Where the string "book" occurs in a line of the entries below, copy that line.

|---|

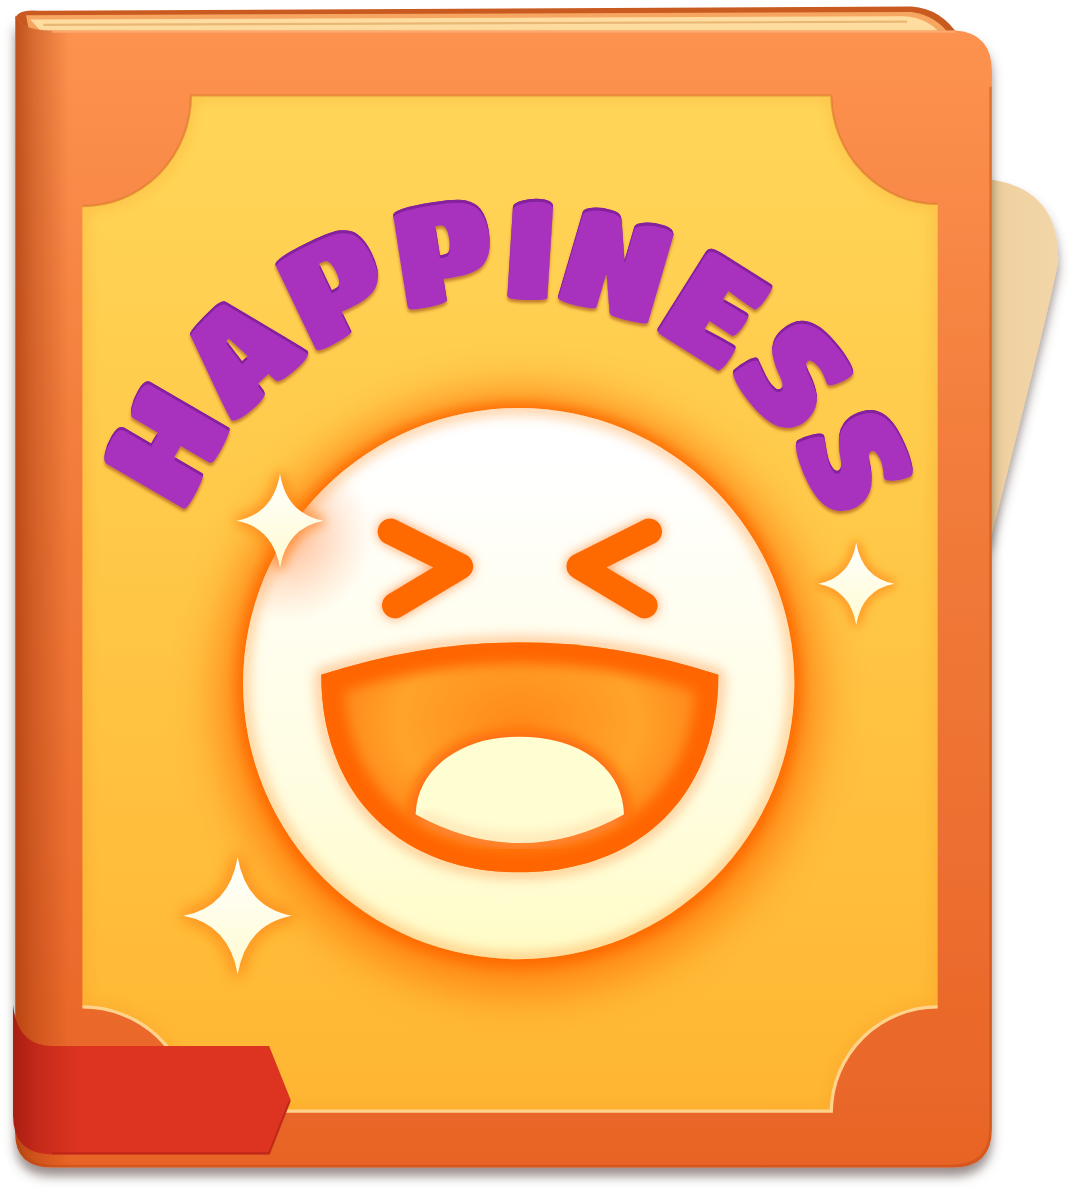
<!DOCTYPE html>
<html lang="en">
<head>
<meta charset="utf-8">
<title>Happiness book</title>
<link rel="stylesheet" href="https://fonts.googleapis.com/css2?family=Titan+One&display=swap">
<style>
  :root {
    --paper: #ffffff;
    --cover-top: #fd9350;
    --cover-mid: #f27c3b;
    --cover-bottom: #e86427;
    --spine-dark: #a93a0c;
    --panel-top: #ffd659;
    --panel-bottom: #ffb632;
    --page: #f3d6a8;
    --page-shade: #e3bd86;
    --title: #a831bd;
    --title-edge: #82209c;
    --glow: #ff6a05;
    --face-top: #ffffff;
    --face-bottom: #fffcc6;
    --ribbon: #dd3421;
    --ribbon-dark: #a81d12;
  }
  html, body { margin: 0; padding: 0; background: var(--paper); overflow: hidden; }
  .canvas { display: block; width: 1070px; height: 1200px; }
  .title { font-family: "Titan One", "Arial Black", sans-serif; font-size: 66px; fill: var(--title); }
  .eye { fill: none; stroke: var(--glow); stroke-width: 12; stroke-linecap: round; stroke-linejoin: round; }
</style>
</head>
<body>
<svg class="canvas" viewBox="0 0 493 553" preserveAspectRatio="none" xmlns="http://www.w3.org/2000/svg">
  <defs>
    <linearGradient id="cover-fill" x1="0" y1="0" x2="0" y2="1">
      <stop offset="0" stop-color="var(--cover-top)"/>
      <stop offset="0.4" stop-color="var(--cover-mid)"/>
      <stop offset="1" stop-color="var(--cover-bottom)"/>
    </linearGradient>
    <linearGradient id="spine-fill" gradientUnits="userSpaceOnUse" x1="7" y1="0" x2="32" y2="0">
      <stop offset="0" stop-color="var(--spine-dark)" stop-opacity="0.75"/>
      <stop offset="0.35" stop-color="var(--spine-dark)" stop-opacity="0.42"/>
      <stop offset="1" stop-color="var(--spine-dark)" stop-opacity="0"/>
    </linearGradient>
    <linearGradient id="panel-fill" x1="0" y1="0" x2="0" y2="1">
      <stop offset="0" stop-color="var(--panel-top)"/>
      <stop offset="1" stop-color="var(--panel-bottom)"/>
    </linearGradient>
    <linearGradient id="page-fill" x1="0" y1="0" x2="1" y2="0">
      <stop offset="0" stop-color="var(--page-shade)"/>
      <stop offset="0.5" stop-color="#efd1a2"/>
      <stop offset="1" stop-color="var(--page)"/>
    </linearGradient>
    <linearGradient id="face-fill" x1="0" y1="0" x2="0" y2="1">
      <stop offset="0.1" stop-color="var(--face-top)"/>
      <stop offset="0.7" stop-color="#fffde0"/>
      <stop offset="1" stop-color="var(--face-bottom)"/>
    </linearGradient>
    <radialGradient id="blush-fill" gradientUnits="userSpaceOnUse" cx="132" cy="247" r="40">
      <stop offset="0" stop-color="#ff8a4a" stop-opacity="0.6"/>
      <stop offset="0.5" stop-color="#ff9a60" stop-opacity="0.3"/>
      <stop offset="1" stop-color="#ffb080" stop-opacity="0"/>
    </radialGradient>
    <radialGradient id="mouth-fill" gradientUnits="userSpaceOnUse" cx="239" cy="333" r="92" gradientTransform="translate(0 100) scale(1 .7)">
      <stop offset="0" stop-color="#ff8a18"/>
      <stop offset="0.6" stop-color="#ffa42a"/>
      <stop offset="1" stop-color="#ff8014"/>
    </radialGradient>
    <linearGradient id="ribbon-fill" gradientUnits="userSpaceOnUse" x1="6" y1="0" x2="36" y2="0">
      <stop offset="0" stop-color="var(--ribbon-dark)"/>
      <stop offset="0.4" stop-color="#c62a1a"/>
      <stop offset="1" stop-color="var(--ribbon)"/>
    </linearGradient>
    <linearGradient id="sparkle-fill" x1="0" y1="0" x2="0" y2="1">
      <stop offset="0" stop-color="#ffffff"/>
      <stop offset="1" stop-color="#fffbd0"/>
    </linearGradient>

    <filter id="blur-soft" x="-30%" y="-30%" width="160%" height="160%"><feGaussianBlur stdDeviation="3"/></filter>
    <filter id="blur-glow" x="-30%" y="-30%" width="160%" height="160%"><feGaussianBlur stdDeviation="10"/></filter>
    <filter id="book-shadow" x="-10%" y="-10%" width="120%" height="120%">
      <feDropShadow dx="0" dy="4" stdDeviation="2.5" flood-color="#55413a" flood-opacity="0.6"/>
    </filter>
    <filter id="title-relief" filterUnits="userSpaceOnUse" x="20" y="70" width="440" height="200">
      <feOffset in="SourceAlpha" dx="0" dy="1.4" result="lowered"/>
      <feComposite in="SourceAlpha" in2="lowered" operator="out" result="rim"/>
      <feFlood flood-color="#82209c"/>
      <feComposite in2="rim" operator="in" result="dark-rim"/>
      <feGaussianBlur in="lowered" stdDeviation="0.8" result="soft"/>
      <feFlood flood-color="#9a4a14" flood-opacity="0.6"/>
      <feComposite in2="soft" operator="in" result="shadow"/>
      <feMerge>
        <feMergeNode in="shadow"/>
        <feMergeNode in="SourceGraphic"/>
        <feMergeNode in="dark-rim"/>
      </feMerge>
    </filter>
    <filter id="eye-glow" filterUnits="userSpaceOnUse" x="150" y="215" width="180" height="95">
      <feDropShadow dx="0" dy="0" stdDeviation="2.6" flood-color="#ff8a3a" flood-opacity="0.8"/>
    </filter>

    <path id="cover-shape" d="M7 7Q9 14 24 14H440Q457 15 457 33V520Q457 538 439 538H24Q7 538 7 522Z"/>
    <path id="panel-shape" d="M88 44H383A49 51 0 0 0 432 94V464A49 49 0 0 0 383 512H88A50 49 0 0 0 38 464V95A50 51 0 0 0 88 44Z"/>
    <circle id="face-shape" cx="239" cy="315" r="127"/>
    <path id="mouth-shape" d="M148 311Q239 281 331 311C331 367 294 402 239 402C185 402 148 367 148 311Z"/>
    <path id="tongue-shape" d="M192 375C193 354 213 340 239 340C267 340 286 354 287 375Q240 401 192 375Z"/>
    <path id="star" d="M0 -27Q4 -4 25 0Q4 4 0 27Q-4 4 -25 0Q-4 -4 0 -27Z"/>
    <path id="title-arc" d="M86 238.100A158 158 0 0 1 390.400 282.200"/>
    <g id="sparkle">
      <use href="#star" fill="#ff7a10" stroke="#ff7a10" stroke-width="6" opacity="0.55" filter="url(#blur-soft)"/>
      <use href="#star" fill="url(#sparkle-fill)"/>
    </g>

    <clipPath id="cover-clip"><use href="#cover-shape"/></clipPath>
    <clipPath id="panel-clip"><use href="#panel-shape"/></clipPath>
    <clipPath id="face-clip"><use href="#face-shape"/></clipPath>
    <clipPath id="mouth-clip"><use href="#mouth-shape"/></clipPath>
  </defs>

  <g id="book">
    <g id="loose-page" filter="url(#book-shadow)">
      <path d="M440 83H458Q488 88 487.500 120Q487 128 456 250L440 250Z" fill="url(#page-fill)"/>
    </g>

    <g id="back-cover-and-pages">
      <path d="M7 8Q9 4 18 5L420 3Q434 4 442 17L430 24H14Z" fill="#c95a20"/>
      <path d="M12 7L420 5.500Q432 7 439 18H14Z" fill="#f6a661"/>
      <path d="M14 9L416 7.500Q429 8 435 18H22Z" fill="#ffdda0"/>
      <path d="M20 11.500L418 10" fill="none" stroke="#e8b775" stroke-width="1"/>
    </g>

    <g id="front-cover">
      <use href="#cover-shape" fill="url(#cover-fill)" filter="url(#book-shadow)"/>
      <g clip-path="url(#cover-clip)">
        <rect x="7" y="5" width="26" height="535" fill="url(#spine-fill)"/>
        <path d="M24 14.500H440" fill="none" stroke="#ffb37c" stroke-width="1.200" opacity="0.7"/>
        <path d="M456.800 40V520Q457 537 439 537.700H24Q8 538 7 522" fill="none" stroke="#b94711" stroke-width="2" opacity="0.4"/>
      </g>
    </g>

    <g id="panel">
      <use href="#panel-shape" fill="url(#panel-fill)"/>
      <g clip-path="url(#panel-clip)">
        <use href="#panel-shape" fill="none" stroke="#f08a1c" stroke-width="3" opacity="0.35" filter="url(#blur-soft)"/>
        <circle cx="239" cy="319" r="139" fill="var(--glow)" opacity="0.65" filter="url(#blur-glow)"/>
        <circle cx="239" cy="316" r="130" fill="var(--glow)" filter="url(#blur-soft)"/>
      </g>
      <path d="M432 464A49 49 0 0 0 383 512H88A50 49 0 0 0 38 464" fill="none" stroke="#ffd38c" stroke-width="1.500"/>
      <path d="M38 95A50 51 0 0 0 88 44H383A49 51 0 0 0 432 94" fill="none" stroke="#d9772a" stroke-width="1" opacity="0.6"/>
    </g>
  </g>

  <text class="title" filter="url(#title-relief)"><textPath href="#title-arc" textLength="382" lengthAdjust="spacing">HAPPINESS</textPath></text>

  <g id="laughing-face">
    <use href="#face-shape" fill="url(#face-fill)"/>
    <g clip-path="url(#face-clip)">
      <use href="#face-shape" fill="none" stroke="#ffa54a" stroke-width="5" opacity="0.6" filter="url(#blur-soft)"/>
      <circle cx="132" cy="247" r="40" fill="url(#blush-fill)"/>
      <use href="#mouth-shape" fill="none" stroke="#ff9a4d" stroke-width="4" opacity="0.7" filter="url(#blur-soft)"/>
    </g>
    <use href="#mouth-shape" fill="url(#mouth-fill)"/>
    <g clip-path="url(#mouth-clip)">
      <use href="#mouth-shape" fill="none" stroke="#ff6505" stroke-width="20" filter="url(#blur-soft)"/>
      <use href="#tongue-shape" fill="#ff6a08" stroke="#ff6a08" stroke-width="7" filter="url(#blur-soft)"/>
      <use href="#tongue-shape" fill="#fffdd2" stroke="#fffdd2" stroke-width="1" stroke-linejoin="round"/>
      <path d="M194 376Q240 399 285 376" fill="none" stroke="#ffc187" stroke-width="3" opacity="0.7" filter="url(#blur-soft)"/>
    </g>
    <g id="eyes" filter="url(#eye-glow)">
      <path class="eye" d="M180 245L212 261L182 279"/>
      <path class="eye" d="M299 245L267 261L297 279"/>
    </g>
  </g>

  <g id="sparkles">
    <use href="#sparkle" transform="translate(129 240) scale(.8)"/>
    <use href="#sparkle" transform="translate(394.500 269) scale(.7)"/>
    <use href="#sparkle" transform="translate(109.500 422)"/>
  </g>

  <g id="ribbon">
    <path d="M6 463Q8 482 24 482H124L134 507L124 532H24Q6 532 6 514Z" fill="url(#ribbon-fill)"/>
    <path d="M24 531.500H124L133.400 507.500" fill="none" stroke="#b32416" stroke-width="1" opacity="0.7"/>
  </g>
</svg>
</body>
</html>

|---|

__Response area__:
<title>Happiness book</title>
    <filter id="book-shadow" x="-10%" y="-10%" width="120%" height="120%">
  <g id="book">
    <g id="loose-page" filter="url(#book-shadow)">
      <use href="#cover-shape" fill="url(#cover-fill)" filter="url(#book-shadow)"/>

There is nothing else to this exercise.